19th October 2021
When Sarah* was five, she was trapped on the second floor of her house as the water level raised not knowing if she would be able to escape. The unprecedented floods in 2015 had a dramatic effect on the youngster, leaving her with high levels of anxiety particularly around family events.
Promoting Autonomy & Change (PAC), based in Carlisle, supports young people struggling with anxiety, bullying, grief or who have been the victims of abuse. It provides one-to-one counselling and specialised therapy to young people throughout Cumbria who need support for emotional, interpersonal or mental health problems. It is regularly contacted by primary schools, GP’s and parents looking for support for under 10’s as there is currently no mainstream provision. These referrals are evidence of the growing demand for support needed for children at an early stage.
Thanks to £10,115 from the Cumbria Fund and Moorhouse Grassroots Fund, PAC was able to pilot a creative arts therapy project targeted at children under 10. Early intervention may prevent the escalation of a child’s condition and potentially more serious and costly treatment in the future.
Jen Chambers, Development Manager, said: “The funding enabled us to work with 13 vulnerable and hard to reach children who needed therapeutic support. All presented with different mental health issues including anxiety, suicidal thoughts, grief, behavioural issues, and early trauma and abuse, which affected their day-to-day interactions with peers, teachers and relationships within the home.
“The weekly therapy helped children improve self-esteem and confidence, develop positive coping strategies to deal with their emotions, understand their own personal triggers and reduce anxiety levels.
“Art, music, dance, movement, drama, play and sand play therapies have been used and focussed on emotional issues and trauma,” said Jen. “By communicating visually, a child is helped to illustrate and integrate their mental health trauma. Music therapy uses music to effect positive changes in the psychological, physical and cognitive aspects of a child’s poor mental health. Dance/movement therapy focusses on the relationship between body and mind assisting the psychotherapeutic use of movement as a process to improve feelings around poor mental health. Drama therapy helps the child tell their difficult and often painful story through puppetry, masks, role play and storytelling. Play Therapy is a way of helping children express their feelings and deal with their emotional problems, using play as the main communication tool.

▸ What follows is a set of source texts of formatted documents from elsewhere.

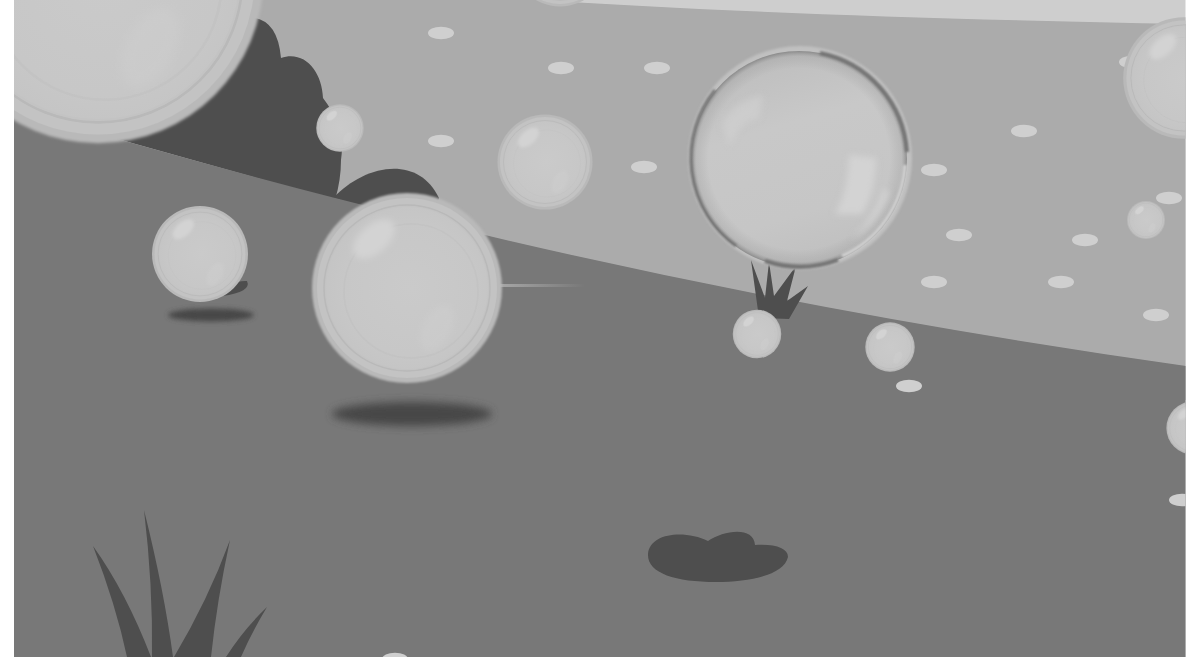
<!DOCTYPE html>
<html lang="en">
<head>
<meta charset="utf-8">
<title>Bubbles over the hills</title>
<style>
:root {
  --page: #ffffff;
  --sky: #cecece;
  --hill-far: #ababab;
  --hill-near: #787878;
  --plant: #4e4e4e;
  --shadow: #464646;
  --petal: #cfcfcf;
  --bubble-core: #c8c8c8;
  --bubble-mid: #c3c3c3;
  --bubble-rim: #b9b9b9;
  --gloss: #d3d3d3;
  --glass-dark: #747474;
}
html, body { margin: 0; width: 1200px; height: 657px; overflow: hidden; background: var(--page); }
svg { display: block; }
.sky { fill: var(--sky); }
.hill-far { fill: var(--hill-far); }
.hill-near { fill: var(--hill-near); }
.plants { fill: var(--plant); }
.petals { fill: var(--petal); }
.shadow { fill: var(--shadow); }
.rim { fill: var(--bubble-rim); }
.mid { fill: var(--bubble-mid); }
.core { fill: url(#core-shade); }
.ring { fill: none; stroke: var(--bubble-rim); stroke-width: 1.5; }
.gloss { fill: var(--gloss); }
</style>
</head>
<body>
<svg width="1200" height="657" viewBox="0 0 1200 657" role="img" aria-label="Pale bubbles floating over grey hills with bushes and grass">
  <defs>
    <clipPath id="frame"><rect x="14" width="1171.5" height="657"/></clipPath>
    <filter id="soft-edge" x="-10%" y="-10%" width="120%" height="120%"><feGaussianBlur stdDeviation="1"/></filter>
    <filter id="soft-gloss" x="-30%" y="-30%" width="160%" height="160%"><feGaussianBlur stdDeviation="3"/></filter>
    <filter id="soft-shadow" x="-20%" y="-60%" width="140%" height="220%"><feGaussianBlur stdDeviation="4"/></filter>
    <filter id="small-shadow" x="-20%" y="-60%" width="140%" height="220%"><feGaussianBlur stdDeviation="2.5"/></filter>
    <radialGradient id="core-shade" cx=".52" cy=".5" r=".55">
      <stop offset="0" stop-color="#cacaca"/>
      <stop offset=".75" stop-color="#c7c7c7"/>
      <stop offset="1" stop-color="#c4c4c4"/>
    </radialGradient>
    <linearGradient id="glass-body" x1=".3" y1="0" x2=".6" y2="1">
      <stop offset="0" stop-color="#bdbdbd"/>
      <stop offset=".35" stop-color="#c8c8c8"/>
      <stop offset=".75" stop-color="#c6c6c6"/>
      <stop offset="1" stop-color="#bfbfbf"/>
    </linearGradient>
    <radialGradient id="glass-edge">
      <stop offset=".84" stop-color="#8a8a8a" stop-opacity="0"/>
      <stop offset=".95" stop-color="#929292" stop-opacity=".25"/>
      <stop offset="1" stop-color="#747474" stop-opacity=".7"/>
    </radialGradient>
    <linearGradient id="streak-fade">
      <stop offset="0" stop-color="#a6a6a6"/>
      <stop offset="1" stop-color="#a6a6a6" stop-opacity="0"/>
    </linearGradient>
    <g id="bubble">
      <circle class="rim" r="95" filter="url(#soft-edge)"/>
      <circle class="mid" r="90"/>
      <circle class="ring" r="83"/>
      <circle class="core" r="81"/>
      <circle class="ring" cx="4" cy="3" r="67" opacity=".25"/>
      <ellipse class="gloss" cx="-33" cy="-49" rx="25" ry="14" transform="rotate(-42 -33 -49)" filter="url(#soft-gloss)"/>
      <ellipse class="gloss" cx="30" cy="40" rx="14" ry="25" transform="rotate(28 30 40)" opacity=".3" filter="url(#soft-gloss)"/>
    </g>
    <ellipse id="petal" rx="13" ry="6.2"/>
  </defs>

  <g clip-path="url(#frame)">
    <rect class="sky" width="1200" height="657"/>
    <path class="hill-far" d="M14 0H540Q800 17 1186 24V400H14Z"/>

    <g class="plants">
      <path d="M100 134L240 18Q277 12 281 58C305 50 322 72 323 98Q346 128 341 160Q341 180 335 200Z"/>
      <path d="M333 198C365 164 418 154 439 198L430 225Z"/>
    </g>

    <path class="hill-near" d="M14 109Q180 158 335 198Q740 303 1186 366V657H14Z"/>

    <g class="petals">
      <use href="#petal" x="441" y="33"/>
      <use href="#petal" x="561" y="68"/>
      <use href="#petal" x="657" y="68"/>
      <use href="#petal" x="441" y="141"/>
      <use href="#petal" x="644" y="167"/>
      <use href="#petal" x="1024" y="131"/>
      <use href="#petal" x="934" y="170"/>
      <use href="#petal" x="959" y="235"/>
      <use href="#petal" x="1085" y="240"/>
      <use href="#petal" x="934" y="282"/>
      <use href="#petal" x="1061" y="282"/>
      <use href="#petal" x="1132" y="62"/>
      <use href="#petal" x="1169" y="198"/>
      <use href="#petal" x="1156" y="315"/>
      <use href="#petal" x="909" y="386"/>
      <use href="#petal" x="1182" y="500"/>
      <use href="#petal" x="395" y="659"/>
    </g>

    <g class="plants">
      <path d="M759 318L751 260L765 298L769 262L774 296L796 266L787 301L808 286L789 319Z"/>
      <path d="M222 296Q230 280 247 281Q252 292 222 296Z"/>
      <path d="M648 554C650 532 686 530 708 541C724 530 754 526 755 545C775 544 788 548 788 557C784 575 750 582 716 582C675 582 647 573 648 554Z"/>
      <path d="M127 657Q116 605 93 546Q126 592 151 657Z"/>
      <path d="M152 657Q153 585 144 510Q164 590 173 657Z"/>
      <path d="M174 657Q208 600 230 540Q217 600 211 657Z"/>
      <path d="M226 657Q243 630 267 607Q252 632 241 657Z"/>
    </g>

    <ellipse class="shadow" cx="412" cy="414" rx="80" ry="12" filter="url(#soft-shadow)"/>
    <ellipse class="shadow" cx="211" cy="315" rx="43" ry="6.5" filter="url(#small-shadow)"/>
    <rect x="500" y="284" width="85" height="3" fill="url(#streak-fade)"/>

    <g class="bubbles">
      <use href="#bubble" transform="translate(98 -22) scale(1.74)"/>
      <use href="#bubble" transform="translate(340 128) scale(.25)"/>
      <use href="#bubble" transform="translate(545 162) scale(.5)"/>
      <use href="#bubble" transform="translate(200 254) scale(.505)"/>
      <use href="#bubble" transform="translate(407 288)"/>
      <use href="#bubble" transform="translate(757 334) scale(.255)"/>
      <use href="#bubble" transform="translate(890 347) scale(.26)"/>
      <use href="#bubble" transform="translate(1146 220) scale(.2)"/>
      <use href="#bubble" transform="translate(1184 78) scale(.64)"/>
      <use href="#bubble" transform="translate(1193 428) scale(.28)"/>
      <use href="#bubble" transform="translate(560 -42) scale(.51)"/>
    </g>

    <g class="glass-bubble">
      <circle cx="800" cy="158" r="112" fill="#c0c0c0" filter="url(#soft-edge)"/>
      <circle cx="799" cy="159" r="108" fill="url(#glass-body)"/>
      <circle cx="799" cy="159" r="108" fill="url(#glass-edge)"/>
      <g fill="none" stroke="var(--glass-dark)" filter="url(#soft-edge)">
        <path d="M715 90A108 108 0 0 0 736 246" stroke-width="3"/>
        <path d="M820 53A108 108 0 0 1 907 152" stroke-width="4"/>
        <path d="M765 261A108 108 0 0 0 838 260" stroke-width="4"/>
      </g>
      <path d="M905 165A107 107 0 0 1 842 256" fill="none" stroke="#cfcfcf" stroke-width="4" filter="url(#soft-edge)"/>
      <g class="gloss" filter="url(#soft-gloss)">
        <path d="M722 124Q735 99 763 96L759 118Q738 122 730 146Z" opacity=".55"/>
        <path d="M849 155L876 158Q875 194 862 214L835 214Q848 192 849 155Z"/>
        <path d="M884 190Q889 188 889 193Q878 224 852 240Q874 216 884 190Z"/>
      </g>
    </g>
  </g>
</svg>
</body>
</html>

“As each child had their own approach – no one size fits all – we have been able to offer the children the number of sessions they required and where necessary signpost them and their families to other options to continue their journey.”
The project also offered small group sessions in a local school to engage with some of the harder to reach clients. “By working with schools, it was not only beneficial to the children receiving the therapy but also in supporting and aiding teachers to enable them to focus more on the job of teaching. Teachers also reported back that some of the children were more focused after their therapy session and therefore more willing to engage in their work and further their own learning,” said Jen.
Sarah was able to express her feelings through the art therapy and was given techniques in managing her anxiety. Towards the end of her therapy, Sarah attended a family event and shared that she felt happier, calmer and more confident.